A great deal of what has come before in this book has at least implicitly to do with teaching and learning Englishes. While large numbers of people across the world presumably “pick up” English or otherwise learn it on their own, there is not much that our profession as such can do about that; so our topic here is more or less formalized teaching and learning (see Hinkel and Fotos, 2002a, for an insightful discussion of the link between theory and practice in the classroom). It is safe to say that all such language teaching proceeds from a somewhat idea-

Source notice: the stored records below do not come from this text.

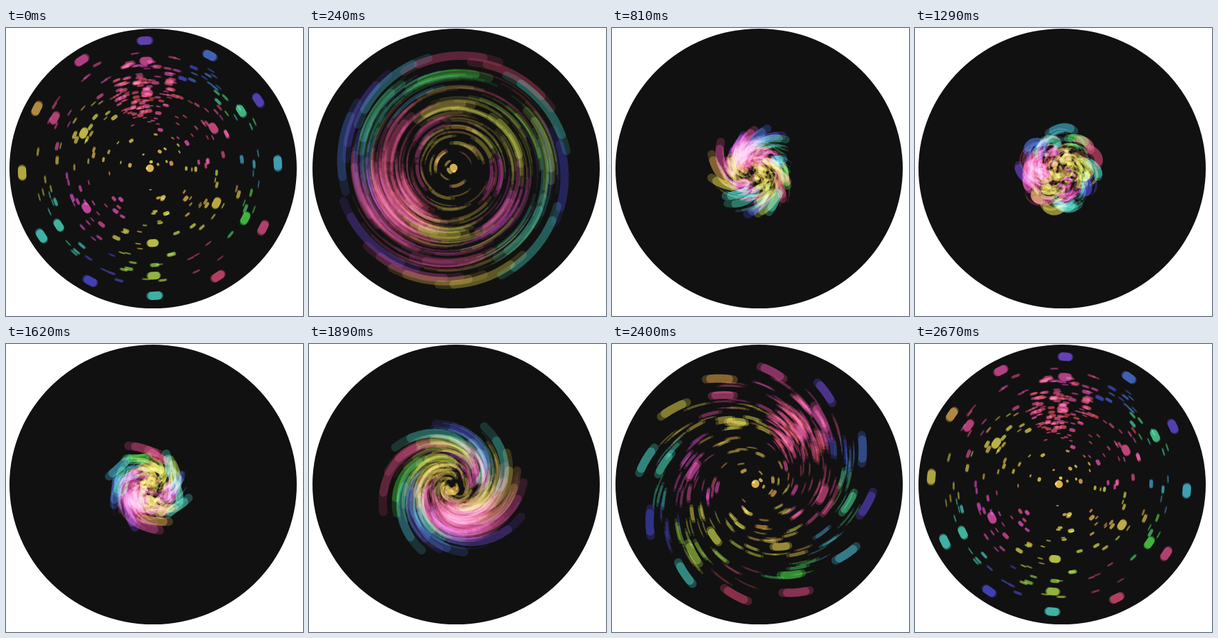
Recreate the animation shown at these times as an HTML page with a canvas. Size 427 px wide and 415 px high, loop 2700 ms.

```html
<!DOCTYPE html>
<html lang="en">
<head>
<meta charset="utf-8">
<title>Particle swirl</title>
<style>
  html, body { margin: 0; width: 100%; height: 100%; overflow: hidden; background: #fff; }
  canvas { display: block; }
</style>
</head>
<body>
<canvas width="427" height="415"></canvas>
<script>
const ctx = document.querySelector('canvas').getContext('2d');
const LOOP = 2700, CX = 207, CY = 202, TAU = Math.PI * 2, SAMPLES = 12;

// Total turn in radians at a few times
const SPIN = [[0, 0], [150, .6], [450, 4.3], [700, 6.2], [1900, 9], [2250, 11.2], [LOOP, 2 * TAU]];

// Rings of large dots, clockwise from the top
const RINGS = [
  { radius: 184, size: 6, hues: [256, 224, 248, 192, 338, 345, 172, 240, 174, 54, 36, 328] },
  { radius: 155, size: 5.5, hues: [330, 150, 120, 80, 165, 335] },
  { radius: 108, size: 5.5, hues: [345, 338, 48, 65, 325, 54] },
  { radius: 0, size: 5.5, hues: [38] }
];

let seed = 11;
const random = () => (seed = seed * 16807 % 2147483647) / 2147483647;

function makeDot(x, y, hue, size) {
  return {
    x, y, hue, size,
    angle: Math.atan2(y - CY, x - CX),
    radius: Math.hypot(x - CX, y - CY),
    delay: (random() - .5) * 120,
    phase: random() * TAU,
    turns: 2 + Math.floor(random() * 3),
    wobble: 4 + random() * 16
  };
}

const bigDots = RINGS.flatMap(({ radius, size, hues }) => hues.map((hue, i) => {
  const a = i / hues.length * TAU - TAU / 4;
  return makeDot(CX + radius * Math.cos(a), CY + radius * Math.sin(a), hue, size);
}));

// Small dots take the hue of the nearest large one
function cloud(cx, cy, radius, count) {
  return Array.from({ length: count }, () => {
    const a = random() * TAU, r = radius * Math.sqrt(random());
    const x = cx + r * Math.cos(a), y = cy + r * Math.sin(a);
    const distance = d => Math.hypot(d.x - x, d.y - y);
    const nearest = bigDots.reduce((a, b) => distance(b) < distance(a) ? b : a);
    return makeDot(x, y, nearest.hue + (random() - .5) * 36, 1 + 1.8 * random() ** 2);
  });
}

const dots = [...cloud(CX, CY, 168, 230), ...cloud(CX, 88, 46, 100), ...bigDots];

// Cubic Hermite curve through [time, value] keys
function curve(keys, t) {
  const last = keys.length - 1;
  let i = 0;
  while (i < last - 1 && t > keys[i + 1][0]) i++;
  const slope = k => {
    const a = keys[Math.max(k - 1, 0)], b = keys[Math.min(k + 1, last)];
    return (b[1] - a[1]) / (b[0] - a[0]);
  };
  const [t0, v0] = keys[i], [t1, v1] = keys[i + 1];
  const span = t1 - t0, u = Math.min(1, Math.max(0, (t - t0) / span)), w = 1 - u;
  return w * w * (1 + 2 * u) * v0 + u * u * (3 - 2 * u) * v1
    + span * u * w * (w * slope(i) - u * slope(i + 1));
}

// Collapse towards the centre, with a small swell half way
function spreadAt(t) {
  const a = Math.PI * t / LOOP;
  return .15 + .85 * Math.abs(Math.cos(a)) ** 3 + .15 * Math.sin(a) ** 24;
}

function place(d, t) {
  const p = t / LOOP, local = t - d.delay * Math.sin(Math.PI * p);
  const spread = spreadAt(local), r = d.radius * spread;
  const a = d.angle - curve(SPIN, local);
  const wobble = d.wobble * (1 - spread), b = d.phase - d.turns * TAU * p;
  return [CX + r * Math.cos(a) + wobble * Math.cos(b),
    CY + r * Math.sin(a) + wobble * Math.sin(b) + 6 * (1 - spread)];
}

function strokePath(points) {
  ctx.beginPath();
  for (const point of points) ctx.lineTo(...point);
  ctx.stroke();
}

// A moving dot is smeared along its path and fades as the smear grows
function drawDot(d, t, shutter) {
  const path = [];
  let length = 0;
  for (let k = 0; k <= SAMPLES; k++) {
    path.push(place(d, t + shutter * k / SAMPLES));
    if (k) length += Math.hypot(path[k][0] - path[k - 1][0], path[k][1] - path[k - 1][1]);
  }
  const alpha = Math.sqrt(2 * d.size / (2 * d.size + length));
  ctx.strokeStyle = `hsl(${d.hue}, 80%, 57%)`;
  ctx.lineWidth = 2 * d.size;
  ctx.globalAlpha = alpha * .55;
  strokePath(path);
  ctx.globalAlpha = alpha * .75;
  strokePath(path.slice(2, -2));
}

function draw(now) {
  const t = now % LOOP;
  ctx.globalAlpha = 1;
  ctx.globalCompositeOperation = 'source-over';
  ctx.clearRect(0, 0, 427, 415);
  ctx.fillStyle = '#111';
  ctx.beginPath();
  ctx.ellipse(211.5, 202.5, 206.5, 201.5, 0, 0, TAU);
  ctx.fill();
  ctx.globalCompositeOperation = 'screen';
  ctx.lineCap = ctx.lineJoin = 'round';
  const shutter = 20 + 260 * Math.max(0, 1 - spreadAt(t)) ** .75;
  for (const d of dots) drawDot(d, t, shutter);
}

const start = performance.now();
function tick() {
  draw(performance.now() - start);
  requestAnimationFrame(tick);
}
tick();
</script>
</body>
</html>
```
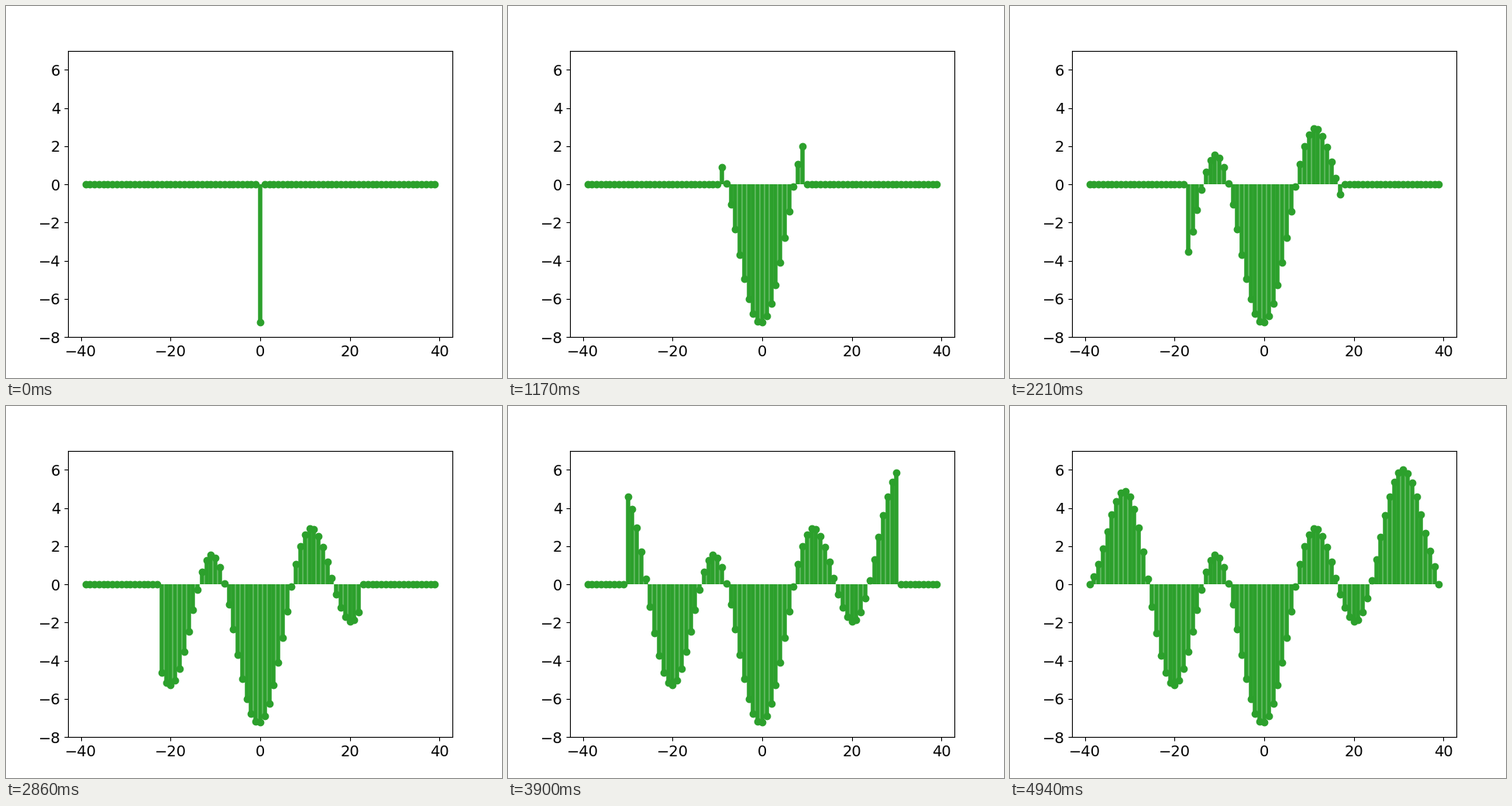
A matplotlib script for the animation above (5070 ms loop, 640x480 px).

```python
import matplotlib.pyplot as plt
import numpy as np
from matplotlib.animation import FuncAnimation

REACH = 39
STEP = 3
GREEN = "#2ca02c"

# Curve heights every STEP units, from -42 to 42
KNOTS = np.array([
    -0.2, -0.05, 1.88, 4.35, 4.60, 1.71, -2.56, -5.15, -4.42, -1.34,
    1.27, 0.90, -2.35, -6.01, -7.22, -5.28, -1.42, 2.00, 2.88, 1.18,
    -1.22, -1.86, 0.21, 3.62, 5.85, 5.32, 2.69, 0.35, 0.0,
])


def spline(x, x0, h, y):
    """Natural cubic spline through evenly spaced knots."""
    n = len(y) - 2
    system = 4 * np.eye(n) + np.eye(n, k=1) + np.eye(n, k=-1)
    bend = np.zeros(n + 2)
    bend[1:-1] = np.linalg.solve(system, 6 * np.diff(y, 2) / h**2)
    i = np.clip((x - x0) // h, 0, n).astype(int)
    t = (x - x0) / h - i
    s = 1 - t
    return (s * y[i] + t * y[i + 1]
            + h**2 / 6 * ((s**3 - s) * bend[i] + (t**3 - t) * bend[i + 1]))


lags = np.arange(-REACH, REACH + 1)
curve = spline(lags, -42, STEP, KNOTS)

plt.rcParams["font.size"] = 14
fig, ax = plt.subplots(figsize=(6.4, 4.8), dpi=100)
markers, stems, _ = ax.stem(lags, np.zeros(len(lags)), basefmt=" ")
markers.set_color(GREEN)
stems.set(color=GREEN, linewidth=4)
ax.set_xlim(-42.9, 42.9)
ax.set_ylim(-8, 7)
ax.set_xticks(range(-40, 41, 20))
ax.set_yticks(range(-8, 7, 2))


def draw(k):
    y = np.where(np.abs(lags) <= k, curve, 0)
    markers.set_ydata(y)
    stems.set_segments([[(x, 0), (x, v)] for x, v in zip(lags, y)])
    return markers, stems


anim = FuncAnimation(fig, draw, frames=REACH, interval=130,
                     repeat=True, repeat_delay=0)
plt.show()
```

lized base. We do not teach English as Spoken When You Are Really Tired, for example. When we are guiding learners in their becoming proficient in English, we try to take into account what they want the language for and who they will use it with. Previous discussions here (Chapters 3 and 4) have sought to dispel any notion that there is an English that is universally acceptable and useful, thus the world Englishes instructor will always be aware of variety and variation. If I were imported into India to teach English to call-center employees of an American company, then it would be quite reasonable for me to guide my students to approximate American accents and locutions. If I were teaching in a less specifically tasked environment, such as in a public university, then my expectations would necessarily be quite different. And it works both ways: my students would be trying to imitate me more closely in the first situation, but would in some sense have to work around me in the second.